You can say that again. The same is the case of how the bankers managed to put through the Federal Reserve. They had to try to make it look as if it was everybody but the bankers advocating its institution. It is almost unfathomable to me the level of tenacity, endurance and gall these people have and their ability to coordinate with other government funded and apparently disinterested propaganda distributing enterprises to get their agenda put over. It is a lesson in the success of persistence.

It wouldn’t surprise me if it was interest in government legislated monopoly that is one of the big motivators behind the banning of these products. At the same time, I am convinced that the prominent people behind the green movement are truly bent on killing off vast hordes of human beings. The ends of these two interests seem vastly different, but their means turn out to be the same. Life.

Sione June 29, 2006 at 8:26 pm

Imagine if DDT had already been used to see off the maleria threat. Think of the millions of productive lives that would not have been needlessly lost. What things could these people have achieved?

And imagine what the Gates, Buffet charity fortune could have been used for if maleria was not a problem any more.

That which is unseen…..

Sione

Curt Howland June 29, 2006 at 9:36 pm

Paul, which reminds me of the ploy used, for example, to get Ireland to join the EU: Bring it up for a vote, vote fails. Bring it up again. Vote fails again. Bring it up again, and again, and again until it barely passes, then stop.

The same thing with counting votes in Florida, according to Edward G. Robinson in a movie I heard about. Interesting. “We keep counting them until they come out the way we want ‘em to.”

imagine what the Gates, Buffet charity fortune could have been used for…

Same thing it’s used for now: Tax avoidance.

billwald June 29, 2006 at 9:37 pm

“Think of the millions of productive lives that would not have been needlessly lost.”

Is speculation. How many of the millions would have been productive?

The irony is that it is the people who “believe in” evolution who worry about the loss of a specie. Don’t they trust nature to come up with a replacement? The good fundimentalist Christians who think that God stopped creating don’t worry about the loss.

Mark June 29, 2006 at 10:32 pm

Curt:

You don’t get a dollar for dollar tax reduction by donating to charity. Even after taxes, Warren Buffet would have had more money for himself if he had liquidated his $30 billion in wealth and paid the taxes.

Of course, if you are inclined to give to charity, the tax laws do give you more incentive to do so.

Sione June 30, 2006 at 9:21 am

Curt

This is a little off the point but avoiding tax is doing good. Tax is theft after all.

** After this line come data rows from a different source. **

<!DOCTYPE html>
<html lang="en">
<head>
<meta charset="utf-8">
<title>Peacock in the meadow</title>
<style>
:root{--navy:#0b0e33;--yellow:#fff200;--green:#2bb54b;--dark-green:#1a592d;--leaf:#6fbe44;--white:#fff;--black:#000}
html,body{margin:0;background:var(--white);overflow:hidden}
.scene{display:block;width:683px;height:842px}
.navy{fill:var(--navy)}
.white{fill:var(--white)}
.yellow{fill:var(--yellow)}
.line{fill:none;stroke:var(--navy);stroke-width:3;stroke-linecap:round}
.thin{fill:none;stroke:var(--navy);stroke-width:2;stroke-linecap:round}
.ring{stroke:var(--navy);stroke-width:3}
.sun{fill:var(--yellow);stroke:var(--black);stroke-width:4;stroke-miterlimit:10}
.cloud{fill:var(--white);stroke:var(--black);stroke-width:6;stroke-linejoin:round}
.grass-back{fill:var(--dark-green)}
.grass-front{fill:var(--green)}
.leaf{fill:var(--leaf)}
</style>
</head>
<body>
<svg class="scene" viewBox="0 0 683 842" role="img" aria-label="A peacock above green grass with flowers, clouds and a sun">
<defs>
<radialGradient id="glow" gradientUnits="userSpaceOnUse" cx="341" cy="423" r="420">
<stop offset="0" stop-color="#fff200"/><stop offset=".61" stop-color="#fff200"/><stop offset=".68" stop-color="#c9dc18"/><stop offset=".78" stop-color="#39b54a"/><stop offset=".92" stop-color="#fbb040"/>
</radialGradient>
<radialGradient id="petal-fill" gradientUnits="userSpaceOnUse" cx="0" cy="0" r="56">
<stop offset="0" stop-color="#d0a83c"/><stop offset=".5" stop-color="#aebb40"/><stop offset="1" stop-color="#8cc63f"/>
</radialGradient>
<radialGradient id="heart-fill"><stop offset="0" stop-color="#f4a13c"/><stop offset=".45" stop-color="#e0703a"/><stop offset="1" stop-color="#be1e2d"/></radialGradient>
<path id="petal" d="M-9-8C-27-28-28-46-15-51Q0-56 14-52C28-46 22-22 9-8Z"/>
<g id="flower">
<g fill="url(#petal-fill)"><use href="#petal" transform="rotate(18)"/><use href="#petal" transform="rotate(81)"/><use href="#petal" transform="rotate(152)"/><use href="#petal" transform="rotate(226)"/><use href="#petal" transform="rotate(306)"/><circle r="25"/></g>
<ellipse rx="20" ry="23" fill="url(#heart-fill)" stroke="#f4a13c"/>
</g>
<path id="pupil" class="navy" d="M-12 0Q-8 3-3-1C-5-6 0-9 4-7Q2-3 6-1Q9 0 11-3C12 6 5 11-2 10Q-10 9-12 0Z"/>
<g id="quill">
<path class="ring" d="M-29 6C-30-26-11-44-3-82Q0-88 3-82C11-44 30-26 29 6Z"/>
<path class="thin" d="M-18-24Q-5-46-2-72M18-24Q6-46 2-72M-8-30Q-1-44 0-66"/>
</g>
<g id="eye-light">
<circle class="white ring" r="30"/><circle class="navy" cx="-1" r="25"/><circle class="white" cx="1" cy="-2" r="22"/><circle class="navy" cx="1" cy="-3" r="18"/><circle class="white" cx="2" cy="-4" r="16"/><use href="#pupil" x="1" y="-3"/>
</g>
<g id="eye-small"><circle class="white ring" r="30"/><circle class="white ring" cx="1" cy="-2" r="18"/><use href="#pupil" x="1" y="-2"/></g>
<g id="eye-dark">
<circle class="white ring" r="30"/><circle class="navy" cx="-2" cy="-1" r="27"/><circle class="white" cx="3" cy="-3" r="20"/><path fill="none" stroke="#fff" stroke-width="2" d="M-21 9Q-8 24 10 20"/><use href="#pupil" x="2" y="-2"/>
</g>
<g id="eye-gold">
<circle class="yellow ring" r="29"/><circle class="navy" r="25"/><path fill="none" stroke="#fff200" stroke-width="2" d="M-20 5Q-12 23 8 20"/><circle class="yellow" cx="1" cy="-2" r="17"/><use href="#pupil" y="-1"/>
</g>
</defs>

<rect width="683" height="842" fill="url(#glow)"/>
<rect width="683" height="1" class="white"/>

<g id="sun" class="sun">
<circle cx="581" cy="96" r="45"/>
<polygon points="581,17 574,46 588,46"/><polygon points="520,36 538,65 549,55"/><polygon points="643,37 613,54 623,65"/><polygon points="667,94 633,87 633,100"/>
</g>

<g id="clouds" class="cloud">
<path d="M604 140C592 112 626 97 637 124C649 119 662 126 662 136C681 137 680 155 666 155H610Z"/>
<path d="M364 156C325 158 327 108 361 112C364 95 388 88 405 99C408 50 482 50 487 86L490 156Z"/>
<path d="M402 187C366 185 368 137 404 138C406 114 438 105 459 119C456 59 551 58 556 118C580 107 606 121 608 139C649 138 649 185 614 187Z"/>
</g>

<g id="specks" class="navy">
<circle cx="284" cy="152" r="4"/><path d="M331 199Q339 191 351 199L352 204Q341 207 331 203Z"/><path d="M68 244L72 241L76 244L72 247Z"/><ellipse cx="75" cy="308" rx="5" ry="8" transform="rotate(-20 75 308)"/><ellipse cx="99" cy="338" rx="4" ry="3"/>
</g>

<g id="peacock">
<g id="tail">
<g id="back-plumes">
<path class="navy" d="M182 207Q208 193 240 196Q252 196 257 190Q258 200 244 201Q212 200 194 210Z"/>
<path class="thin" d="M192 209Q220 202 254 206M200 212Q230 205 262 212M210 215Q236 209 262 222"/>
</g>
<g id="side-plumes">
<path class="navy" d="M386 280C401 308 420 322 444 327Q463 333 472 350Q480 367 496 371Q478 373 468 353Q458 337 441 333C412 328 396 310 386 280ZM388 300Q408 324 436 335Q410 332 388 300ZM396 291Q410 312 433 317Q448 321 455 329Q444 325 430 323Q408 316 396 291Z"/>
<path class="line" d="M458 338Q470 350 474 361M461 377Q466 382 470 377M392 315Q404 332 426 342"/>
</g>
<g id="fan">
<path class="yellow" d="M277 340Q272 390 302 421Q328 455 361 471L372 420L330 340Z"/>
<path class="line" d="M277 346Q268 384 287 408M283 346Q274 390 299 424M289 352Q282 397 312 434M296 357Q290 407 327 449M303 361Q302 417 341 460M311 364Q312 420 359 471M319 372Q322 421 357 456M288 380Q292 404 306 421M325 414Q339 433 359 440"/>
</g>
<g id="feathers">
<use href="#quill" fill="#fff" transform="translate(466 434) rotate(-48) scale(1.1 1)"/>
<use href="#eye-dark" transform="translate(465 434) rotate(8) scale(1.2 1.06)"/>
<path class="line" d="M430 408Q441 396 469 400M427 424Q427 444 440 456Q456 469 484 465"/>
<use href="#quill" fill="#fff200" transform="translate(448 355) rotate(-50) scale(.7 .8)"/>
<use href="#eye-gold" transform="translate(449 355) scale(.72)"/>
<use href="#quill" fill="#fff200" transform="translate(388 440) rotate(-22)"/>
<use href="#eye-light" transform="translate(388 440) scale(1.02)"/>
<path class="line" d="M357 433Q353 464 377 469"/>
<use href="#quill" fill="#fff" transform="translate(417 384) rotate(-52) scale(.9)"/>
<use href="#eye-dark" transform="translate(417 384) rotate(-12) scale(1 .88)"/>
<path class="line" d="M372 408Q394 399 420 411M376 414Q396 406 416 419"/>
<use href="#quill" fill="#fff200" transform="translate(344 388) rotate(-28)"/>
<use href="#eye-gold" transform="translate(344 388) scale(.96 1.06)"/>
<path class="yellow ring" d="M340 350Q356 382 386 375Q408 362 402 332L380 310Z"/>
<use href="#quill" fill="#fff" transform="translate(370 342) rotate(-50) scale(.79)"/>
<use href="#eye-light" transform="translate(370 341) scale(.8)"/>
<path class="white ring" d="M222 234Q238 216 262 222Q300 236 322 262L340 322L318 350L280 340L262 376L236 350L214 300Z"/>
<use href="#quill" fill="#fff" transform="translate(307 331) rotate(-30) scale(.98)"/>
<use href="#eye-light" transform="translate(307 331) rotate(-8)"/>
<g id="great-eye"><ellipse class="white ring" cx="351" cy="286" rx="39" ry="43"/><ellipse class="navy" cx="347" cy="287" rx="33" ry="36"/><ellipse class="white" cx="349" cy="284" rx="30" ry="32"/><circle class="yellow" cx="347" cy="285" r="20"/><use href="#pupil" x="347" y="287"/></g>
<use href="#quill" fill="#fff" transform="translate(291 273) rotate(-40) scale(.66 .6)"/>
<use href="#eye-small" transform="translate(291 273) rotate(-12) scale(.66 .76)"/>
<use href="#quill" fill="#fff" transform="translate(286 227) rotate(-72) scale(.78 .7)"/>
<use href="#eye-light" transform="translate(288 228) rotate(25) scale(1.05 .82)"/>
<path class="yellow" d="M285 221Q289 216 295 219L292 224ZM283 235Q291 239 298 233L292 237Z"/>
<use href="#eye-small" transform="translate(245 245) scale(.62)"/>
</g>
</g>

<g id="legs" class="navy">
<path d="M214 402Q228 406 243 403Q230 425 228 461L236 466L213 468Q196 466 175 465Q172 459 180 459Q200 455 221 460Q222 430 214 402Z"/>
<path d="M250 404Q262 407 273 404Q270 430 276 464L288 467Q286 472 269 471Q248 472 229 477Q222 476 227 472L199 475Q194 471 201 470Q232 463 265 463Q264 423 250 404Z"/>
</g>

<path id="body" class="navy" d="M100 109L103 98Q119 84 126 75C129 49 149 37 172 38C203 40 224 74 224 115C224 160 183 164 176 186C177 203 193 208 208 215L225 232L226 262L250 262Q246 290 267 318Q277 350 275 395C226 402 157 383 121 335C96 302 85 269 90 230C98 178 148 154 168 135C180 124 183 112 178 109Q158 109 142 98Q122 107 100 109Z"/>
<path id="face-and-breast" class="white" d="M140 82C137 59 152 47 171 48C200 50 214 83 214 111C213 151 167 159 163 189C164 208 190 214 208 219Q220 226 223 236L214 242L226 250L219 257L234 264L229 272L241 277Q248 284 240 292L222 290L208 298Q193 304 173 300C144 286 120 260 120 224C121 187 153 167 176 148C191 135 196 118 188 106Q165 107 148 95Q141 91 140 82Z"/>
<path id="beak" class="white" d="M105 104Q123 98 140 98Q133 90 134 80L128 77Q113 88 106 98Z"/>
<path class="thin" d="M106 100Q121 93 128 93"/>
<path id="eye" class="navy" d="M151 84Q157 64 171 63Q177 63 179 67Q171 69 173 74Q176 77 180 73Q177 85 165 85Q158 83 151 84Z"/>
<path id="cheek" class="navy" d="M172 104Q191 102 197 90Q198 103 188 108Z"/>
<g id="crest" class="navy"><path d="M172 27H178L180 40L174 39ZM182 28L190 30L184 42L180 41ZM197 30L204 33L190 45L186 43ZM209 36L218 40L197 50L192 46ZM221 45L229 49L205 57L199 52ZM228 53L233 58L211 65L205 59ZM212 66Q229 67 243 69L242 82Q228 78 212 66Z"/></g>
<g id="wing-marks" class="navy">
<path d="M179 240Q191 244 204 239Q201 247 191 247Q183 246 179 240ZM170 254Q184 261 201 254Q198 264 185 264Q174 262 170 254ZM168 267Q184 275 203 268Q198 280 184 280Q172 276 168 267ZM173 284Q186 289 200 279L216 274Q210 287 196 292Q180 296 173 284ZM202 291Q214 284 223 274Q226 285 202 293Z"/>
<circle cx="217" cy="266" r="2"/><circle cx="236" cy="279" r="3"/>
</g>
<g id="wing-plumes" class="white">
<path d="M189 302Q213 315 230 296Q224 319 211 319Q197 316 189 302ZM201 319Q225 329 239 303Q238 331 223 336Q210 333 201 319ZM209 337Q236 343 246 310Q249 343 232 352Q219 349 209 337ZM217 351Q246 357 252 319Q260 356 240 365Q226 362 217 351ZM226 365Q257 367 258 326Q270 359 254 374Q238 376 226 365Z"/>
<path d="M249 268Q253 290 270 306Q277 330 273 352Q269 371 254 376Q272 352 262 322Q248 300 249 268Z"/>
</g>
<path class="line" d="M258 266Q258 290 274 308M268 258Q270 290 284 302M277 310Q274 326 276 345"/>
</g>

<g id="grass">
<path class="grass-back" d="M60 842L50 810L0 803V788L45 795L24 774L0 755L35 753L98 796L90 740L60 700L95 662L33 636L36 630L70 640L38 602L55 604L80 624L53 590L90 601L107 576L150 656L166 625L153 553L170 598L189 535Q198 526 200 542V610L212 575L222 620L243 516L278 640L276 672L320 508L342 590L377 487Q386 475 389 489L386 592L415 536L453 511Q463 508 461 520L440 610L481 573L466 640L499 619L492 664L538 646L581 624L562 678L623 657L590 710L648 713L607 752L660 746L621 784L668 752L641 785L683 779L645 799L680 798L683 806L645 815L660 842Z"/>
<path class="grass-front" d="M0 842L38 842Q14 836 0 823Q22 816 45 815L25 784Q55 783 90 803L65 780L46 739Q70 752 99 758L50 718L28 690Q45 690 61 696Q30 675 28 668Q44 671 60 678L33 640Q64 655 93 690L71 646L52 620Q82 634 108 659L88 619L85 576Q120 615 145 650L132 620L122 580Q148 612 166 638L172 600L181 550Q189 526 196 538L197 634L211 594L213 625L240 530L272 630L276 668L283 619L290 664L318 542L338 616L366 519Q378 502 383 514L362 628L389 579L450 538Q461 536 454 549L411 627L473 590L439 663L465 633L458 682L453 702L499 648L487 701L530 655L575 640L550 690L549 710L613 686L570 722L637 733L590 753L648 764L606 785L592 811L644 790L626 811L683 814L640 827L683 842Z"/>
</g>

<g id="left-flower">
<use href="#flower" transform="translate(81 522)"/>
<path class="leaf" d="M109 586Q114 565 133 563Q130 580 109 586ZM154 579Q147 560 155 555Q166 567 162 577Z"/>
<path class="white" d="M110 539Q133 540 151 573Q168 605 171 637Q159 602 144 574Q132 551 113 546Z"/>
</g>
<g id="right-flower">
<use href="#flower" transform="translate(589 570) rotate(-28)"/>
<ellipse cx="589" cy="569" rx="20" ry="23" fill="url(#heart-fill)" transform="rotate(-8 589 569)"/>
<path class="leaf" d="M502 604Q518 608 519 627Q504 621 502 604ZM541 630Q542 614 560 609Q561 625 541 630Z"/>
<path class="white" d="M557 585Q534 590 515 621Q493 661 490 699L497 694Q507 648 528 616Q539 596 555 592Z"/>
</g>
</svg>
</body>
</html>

What could the fortune have been used for? Well assuming the owners could avoid having it stolen there are plenty of possibilities. Instead it’s going to be used to solve a problem that should already have been solved.

Billwald

I guess we’ll never know what those people may have produced had they lived. Still, it’s always easier to write off some furrin darkies when at home in civilised, safe, wealthy suburbia. A pity people who are relatively comfortable think like that don’t you think?

So many wasted opportunities…

Sione

billwald July 3, 2006 at 12:50 pm

One of the conspiracy thgeories going around is that our owners – the internationalists – intend to kill off 5 billion or so people with disease and war, leaving sufficient population to serve them.

see some of the links on http://www.coasttocoastam.com

Francisco Torres July 3, 2006 at 3:10 pm

Billwald asks:

Is speculation. How many of the millions would have been productive?

Depends on what you think “productive” means. For me, anything they would do to improve their lives and condition is being productive, and that would have been enough to at least let them use DDT to save their lives.

Eric July 5, 2006 at 4:18 pm

Interesting that in today’s LA times there is a story about how a new DDT study claims developmental problems in 2 year olds of Mexican mothers with high traces of DDT in their system. I wonder if this could have been prompted by Lew’s story.

http://www.latimes.com/news/local/la-me-ddt5jul05,1,6223584.story?coll=la-headlines-california

Comments on this entry are closed.

Previous post:

Next post: